ASSIGNMENT ▸ Print nothing except the lines of the listing below from the line with "104h2M95 104v2M92 112q3" to the line with "185Q130 180 143", each exactly as written, both ends included.

GIVEN ENTRIES ▸
----------------

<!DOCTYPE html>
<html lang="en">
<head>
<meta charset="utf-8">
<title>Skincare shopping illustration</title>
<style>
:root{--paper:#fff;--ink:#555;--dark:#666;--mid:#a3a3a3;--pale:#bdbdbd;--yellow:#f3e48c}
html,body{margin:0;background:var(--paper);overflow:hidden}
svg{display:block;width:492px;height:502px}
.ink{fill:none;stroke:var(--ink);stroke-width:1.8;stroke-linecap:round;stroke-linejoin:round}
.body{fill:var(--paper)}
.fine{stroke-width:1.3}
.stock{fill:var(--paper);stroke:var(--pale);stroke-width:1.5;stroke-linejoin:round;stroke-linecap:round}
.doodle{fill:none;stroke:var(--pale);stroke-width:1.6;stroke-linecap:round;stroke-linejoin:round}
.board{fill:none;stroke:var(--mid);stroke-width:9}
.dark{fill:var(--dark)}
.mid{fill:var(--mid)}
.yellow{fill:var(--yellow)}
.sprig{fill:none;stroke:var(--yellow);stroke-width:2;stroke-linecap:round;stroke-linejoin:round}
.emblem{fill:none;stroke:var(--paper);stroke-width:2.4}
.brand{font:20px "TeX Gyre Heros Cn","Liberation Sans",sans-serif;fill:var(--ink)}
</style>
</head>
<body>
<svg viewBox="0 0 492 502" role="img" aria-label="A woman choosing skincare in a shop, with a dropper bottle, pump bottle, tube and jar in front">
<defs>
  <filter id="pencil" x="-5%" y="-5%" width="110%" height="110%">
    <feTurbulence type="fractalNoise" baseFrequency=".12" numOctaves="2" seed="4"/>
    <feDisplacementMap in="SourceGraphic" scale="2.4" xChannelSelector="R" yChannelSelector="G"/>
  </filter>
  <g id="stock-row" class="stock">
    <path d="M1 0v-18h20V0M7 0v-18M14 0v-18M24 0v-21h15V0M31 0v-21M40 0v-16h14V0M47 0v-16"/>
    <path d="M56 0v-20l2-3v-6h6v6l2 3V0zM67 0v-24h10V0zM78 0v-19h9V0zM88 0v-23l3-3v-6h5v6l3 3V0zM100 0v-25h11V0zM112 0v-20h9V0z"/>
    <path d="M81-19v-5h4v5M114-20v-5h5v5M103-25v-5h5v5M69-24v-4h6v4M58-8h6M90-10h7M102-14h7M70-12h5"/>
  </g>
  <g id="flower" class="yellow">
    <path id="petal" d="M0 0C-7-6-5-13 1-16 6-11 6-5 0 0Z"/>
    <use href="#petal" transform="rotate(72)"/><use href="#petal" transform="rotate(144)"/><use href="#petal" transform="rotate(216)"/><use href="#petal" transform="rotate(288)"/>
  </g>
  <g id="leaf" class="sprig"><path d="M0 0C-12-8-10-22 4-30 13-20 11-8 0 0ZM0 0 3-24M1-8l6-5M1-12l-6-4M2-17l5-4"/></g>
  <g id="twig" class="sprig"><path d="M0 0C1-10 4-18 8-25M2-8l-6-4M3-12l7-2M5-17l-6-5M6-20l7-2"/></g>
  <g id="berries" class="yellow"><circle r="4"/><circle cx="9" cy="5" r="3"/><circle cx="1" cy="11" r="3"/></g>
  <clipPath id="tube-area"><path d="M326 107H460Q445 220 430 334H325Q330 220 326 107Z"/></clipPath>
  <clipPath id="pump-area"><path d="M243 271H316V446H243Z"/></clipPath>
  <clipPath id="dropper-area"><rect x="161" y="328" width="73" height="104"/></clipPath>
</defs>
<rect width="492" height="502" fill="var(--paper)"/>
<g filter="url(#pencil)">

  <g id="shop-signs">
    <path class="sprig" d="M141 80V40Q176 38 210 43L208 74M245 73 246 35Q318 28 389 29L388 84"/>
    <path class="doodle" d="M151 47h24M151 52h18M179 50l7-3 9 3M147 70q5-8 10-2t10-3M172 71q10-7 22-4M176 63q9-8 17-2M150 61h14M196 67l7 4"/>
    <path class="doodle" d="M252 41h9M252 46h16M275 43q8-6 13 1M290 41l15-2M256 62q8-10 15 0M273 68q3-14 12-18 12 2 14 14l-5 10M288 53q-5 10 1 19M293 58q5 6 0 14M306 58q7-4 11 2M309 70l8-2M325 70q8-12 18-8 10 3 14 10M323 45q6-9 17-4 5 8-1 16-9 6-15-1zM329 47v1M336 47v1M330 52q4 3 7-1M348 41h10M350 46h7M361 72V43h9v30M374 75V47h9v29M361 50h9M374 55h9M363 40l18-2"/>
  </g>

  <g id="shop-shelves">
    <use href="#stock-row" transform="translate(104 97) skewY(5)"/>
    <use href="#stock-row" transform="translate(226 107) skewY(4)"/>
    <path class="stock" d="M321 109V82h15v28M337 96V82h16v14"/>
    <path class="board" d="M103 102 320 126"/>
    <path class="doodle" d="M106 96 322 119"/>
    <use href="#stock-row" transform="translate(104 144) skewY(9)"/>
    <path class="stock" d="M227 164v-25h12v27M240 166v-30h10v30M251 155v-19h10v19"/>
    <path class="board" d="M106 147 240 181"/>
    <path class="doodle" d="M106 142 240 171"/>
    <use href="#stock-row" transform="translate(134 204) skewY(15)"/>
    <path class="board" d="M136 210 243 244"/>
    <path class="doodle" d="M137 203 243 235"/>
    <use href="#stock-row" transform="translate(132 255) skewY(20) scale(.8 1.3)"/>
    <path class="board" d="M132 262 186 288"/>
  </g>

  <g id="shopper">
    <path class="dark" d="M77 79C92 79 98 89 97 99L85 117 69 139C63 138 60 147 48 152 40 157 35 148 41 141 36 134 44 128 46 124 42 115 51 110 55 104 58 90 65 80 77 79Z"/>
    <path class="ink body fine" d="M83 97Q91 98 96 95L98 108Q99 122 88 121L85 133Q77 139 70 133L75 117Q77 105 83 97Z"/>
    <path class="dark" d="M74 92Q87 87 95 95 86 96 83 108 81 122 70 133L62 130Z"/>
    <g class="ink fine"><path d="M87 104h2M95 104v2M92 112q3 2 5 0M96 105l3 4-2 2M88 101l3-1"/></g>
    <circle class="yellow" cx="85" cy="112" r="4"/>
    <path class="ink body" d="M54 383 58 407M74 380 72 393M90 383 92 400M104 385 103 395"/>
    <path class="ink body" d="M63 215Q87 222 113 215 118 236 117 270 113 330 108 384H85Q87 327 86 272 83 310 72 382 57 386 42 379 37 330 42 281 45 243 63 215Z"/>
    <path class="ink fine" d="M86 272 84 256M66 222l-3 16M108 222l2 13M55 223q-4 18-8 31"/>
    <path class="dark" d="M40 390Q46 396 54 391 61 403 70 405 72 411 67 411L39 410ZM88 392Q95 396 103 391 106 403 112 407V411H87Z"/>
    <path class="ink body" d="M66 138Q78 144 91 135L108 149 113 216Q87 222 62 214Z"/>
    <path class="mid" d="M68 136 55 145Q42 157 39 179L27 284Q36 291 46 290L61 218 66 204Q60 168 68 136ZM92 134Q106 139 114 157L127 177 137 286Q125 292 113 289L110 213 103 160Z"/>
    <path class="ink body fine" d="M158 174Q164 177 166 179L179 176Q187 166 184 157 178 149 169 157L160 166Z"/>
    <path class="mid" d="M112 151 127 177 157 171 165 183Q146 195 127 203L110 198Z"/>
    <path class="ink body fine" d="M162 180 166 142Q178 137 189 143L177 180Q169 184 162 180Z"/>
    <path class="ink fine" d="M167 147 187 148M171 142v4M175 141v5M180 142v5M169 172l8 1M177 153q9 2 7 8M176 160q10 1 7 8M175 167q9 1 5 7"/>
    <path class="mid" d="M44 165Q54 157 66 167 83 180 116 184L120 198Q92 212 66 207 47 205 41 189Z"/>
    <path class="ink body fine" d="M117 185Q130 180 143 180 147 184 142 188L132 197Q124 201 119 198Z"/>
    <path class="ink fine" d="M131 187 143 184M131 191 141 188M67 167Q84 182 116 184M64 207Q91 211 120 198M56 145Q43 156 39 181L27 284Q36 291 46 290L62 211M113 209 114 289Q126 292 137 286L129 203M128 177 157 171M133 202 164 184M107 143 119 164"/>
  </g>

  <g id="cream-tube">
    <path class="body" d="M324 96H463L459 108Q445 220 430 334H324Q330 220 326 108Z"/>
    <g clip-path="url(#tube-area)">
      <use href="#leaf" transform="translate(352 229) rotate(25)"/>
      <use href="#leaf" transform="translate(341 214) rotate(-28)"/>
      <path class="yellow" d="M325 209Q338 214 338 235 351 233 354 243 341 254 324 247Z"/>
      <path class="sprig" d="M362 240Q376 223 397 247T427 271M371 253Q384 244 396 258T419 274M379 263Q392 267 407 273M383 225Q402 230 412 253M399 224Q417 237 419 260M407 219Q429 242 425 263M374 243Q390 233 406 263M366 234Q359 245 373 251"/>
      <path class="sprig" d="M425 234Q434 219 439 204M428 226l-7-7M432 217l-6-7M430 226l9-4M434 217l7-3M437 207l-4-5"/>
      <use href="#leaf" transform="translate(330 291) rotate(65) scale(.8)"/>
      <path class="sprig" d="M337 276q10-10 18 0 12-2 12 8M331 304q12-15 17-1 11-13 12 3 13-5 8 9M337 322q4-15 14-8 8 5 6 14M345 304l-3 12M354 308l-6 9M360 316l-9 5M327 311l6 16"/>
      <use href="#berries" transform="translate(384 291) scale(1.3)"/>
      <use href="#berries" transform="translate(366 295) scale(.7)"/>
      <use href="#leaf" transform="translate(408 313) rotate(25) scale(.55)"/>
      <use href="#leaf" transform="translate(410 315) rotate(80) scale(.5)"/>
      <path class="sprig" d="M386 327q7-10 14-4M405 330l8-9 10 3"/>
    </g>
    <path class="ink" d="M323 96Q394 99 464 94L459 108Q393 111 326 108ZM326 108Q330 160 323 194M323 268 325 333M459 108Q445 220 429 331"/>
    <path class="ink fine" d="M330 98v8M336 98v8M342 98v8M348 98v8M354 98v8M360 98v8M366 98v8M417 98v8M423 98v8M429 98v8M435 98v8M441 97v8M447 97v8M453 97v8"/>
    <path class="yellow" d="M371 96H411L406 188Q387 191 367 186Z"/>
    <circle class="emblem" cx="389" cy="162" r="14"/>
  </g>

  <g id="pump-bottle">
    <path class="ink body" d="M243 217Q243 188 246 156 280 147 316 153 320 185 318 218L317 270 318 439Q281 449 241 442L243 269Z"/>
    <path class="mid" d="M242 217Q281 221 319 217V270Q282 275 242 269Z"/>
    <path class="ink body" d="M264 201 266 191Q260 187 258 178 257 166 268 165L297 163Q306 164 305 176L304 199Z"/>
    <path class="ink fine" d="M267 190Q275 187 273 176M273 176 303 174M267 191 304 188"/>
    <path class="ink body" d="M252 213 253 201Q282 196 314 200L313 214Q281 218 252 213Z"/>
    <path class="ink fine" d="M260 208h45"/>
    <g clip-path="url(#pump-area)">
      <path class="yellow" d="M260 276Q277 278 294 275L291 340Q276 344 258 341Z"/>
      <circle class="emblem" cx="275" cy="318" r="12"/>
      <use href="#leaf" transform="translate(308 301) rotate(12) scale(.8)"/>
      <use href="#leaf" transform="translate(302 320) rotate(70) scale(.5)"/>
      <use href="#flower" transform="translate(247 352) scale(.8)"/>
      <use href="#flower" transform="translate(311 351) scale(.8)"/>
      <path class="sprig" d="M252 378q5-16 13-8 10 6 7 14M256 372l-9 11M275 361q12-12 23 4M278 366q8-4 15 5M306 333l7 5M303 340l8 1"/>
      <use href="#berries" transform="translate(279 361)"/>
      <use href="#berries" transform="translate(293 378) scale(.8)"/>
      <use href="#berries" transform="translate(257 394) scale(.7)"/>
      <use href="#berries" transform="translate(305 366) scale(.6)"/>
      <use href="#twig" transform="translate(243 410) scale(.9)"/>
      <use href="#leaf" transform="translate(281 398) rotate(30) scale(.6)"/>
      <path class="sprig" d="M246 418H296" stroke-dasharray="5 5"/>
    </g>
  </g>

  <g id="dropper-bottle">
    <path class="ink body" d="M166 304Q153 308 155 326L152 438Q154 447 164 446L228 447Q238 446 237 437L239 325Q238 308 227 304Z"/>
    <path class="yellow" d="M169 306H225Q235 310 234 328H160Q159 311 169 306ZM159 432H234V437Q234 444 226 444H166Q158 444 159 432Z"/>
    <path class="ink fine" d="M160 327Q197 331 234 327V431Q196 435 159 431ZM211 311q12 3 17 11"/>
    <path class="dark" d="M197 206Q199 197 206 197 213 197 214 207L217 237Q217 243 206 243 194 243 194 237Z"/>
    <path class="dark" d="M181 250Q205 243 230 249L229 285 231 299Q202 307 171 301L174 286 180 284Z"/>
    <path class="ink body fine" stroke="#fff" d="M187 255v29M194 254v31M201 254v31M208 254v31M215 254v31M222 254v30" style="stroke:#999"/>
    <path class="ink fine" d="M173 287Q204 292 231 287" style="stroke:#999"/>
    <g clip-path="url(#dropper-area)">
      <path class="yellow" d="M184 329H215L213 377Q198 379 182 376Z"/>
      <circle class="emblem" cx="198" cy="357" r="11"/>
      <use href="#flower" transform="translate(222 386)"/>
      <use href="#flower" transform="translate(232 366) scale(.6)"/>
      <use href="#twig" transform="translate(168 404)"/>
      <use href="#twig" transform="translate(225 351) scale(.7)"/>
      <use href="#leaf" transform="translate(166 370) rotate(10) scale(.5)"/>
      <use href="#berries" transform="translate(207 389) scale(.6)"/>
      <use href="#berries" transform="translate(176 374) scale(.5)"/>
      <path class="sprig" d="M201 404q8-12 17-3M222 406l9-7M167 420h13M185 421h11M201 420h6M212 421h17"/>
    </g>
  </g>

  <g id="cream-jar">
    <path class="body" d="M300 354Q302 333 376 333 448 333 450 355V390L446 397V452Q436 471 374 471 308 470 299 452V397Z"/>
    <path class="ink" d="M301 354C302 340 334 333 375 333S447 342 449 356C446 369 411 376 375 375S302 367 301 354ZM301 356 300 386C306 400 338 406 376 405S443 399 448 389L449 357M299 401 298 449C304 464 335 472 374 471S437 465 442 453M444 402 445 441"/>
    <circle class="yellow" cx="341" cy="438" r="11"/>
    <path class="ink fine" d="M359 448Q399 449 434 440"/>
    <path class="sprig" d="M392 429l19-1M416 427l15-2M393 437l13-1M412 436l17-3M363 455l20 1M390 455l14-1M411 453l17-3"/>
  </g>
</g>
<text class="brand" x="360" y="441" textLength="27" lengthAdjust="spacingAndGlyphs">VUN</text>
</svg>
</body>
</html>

----------------

ANSWER BOX ▸
    <g class="ink fine"><path d="M87 104h2M95 104v2M92 112q3 2 5 0M96 105l3 4-2 2M88 101l3-1"/></g>
    <circle class="yellow" cx="85" cy="112" r="4"/>
    <path class="ink body" d="M54 383 58 407M74 380 72 393M90 383 92 400M104 385 103 395"/>
    <path class="ink body" d="M63 215Q87 222 113 215 118 236 117 270 113 330 108 384H85Q87 327 86 272 83 310 72 382 57 386 42 379 37 330 42 281 45 243 63 215Z"/>
    <path class="ink fine" d="M86 272 84 256M66 222l-3 16M108 222l2 13M55 223q-4 18-8 31"/>
    <path class="dark" d="M40 390Q46 396 54 391 61 403 70 405 72 411 67 411L39 410ZM88 392Q95 396 103 391 106 403 112 407V411H87Z"/>
    <path class="ink body" d="M66 138Q78 144 91 135L108 149 113 216Q87 222 62 214Z"/>
    <path class="mid" d="M68 136 55 145Q42 157 39 179L27 284Q36 291 46 290L61 218 66 204Q60 168 68 136ZM92 134Q106 139 114 157L127 177 137 286Q125 292 113 289L110 213 103 160Z"/>
    <path class="ink body fine" d="M158 174Q164 177 166 179L179 176Q187 166 184 157 178 149 169 157L160 166Z"/>
    <path class="mid" d="M112 151 127 177 157 171 165 183Q146 195 127 203L110 198Z"/>
    <path class="ink body fine" d="M162 180 166 142Q178 137 189 143L177 180Q169 184 162 180Z"/>
    <path class="ink fine" d="M167 147 187 148M171 142v4M175 141v5M180 142v5M169 172l8 1M177 153q9 2 7 8M176 160q10 1 7 8M175 167q9 1 5 7"/>
    <path class="mid" d="M44 165Q54 157 66 167 83 180 116 184L120 198Q92 212 66 207 47 205 41 189Z"/>
    <path class="ink body fine" d="M117 185Q130 180 143 180 147 184 142 188L132 197Q124 201 119 198Z"/>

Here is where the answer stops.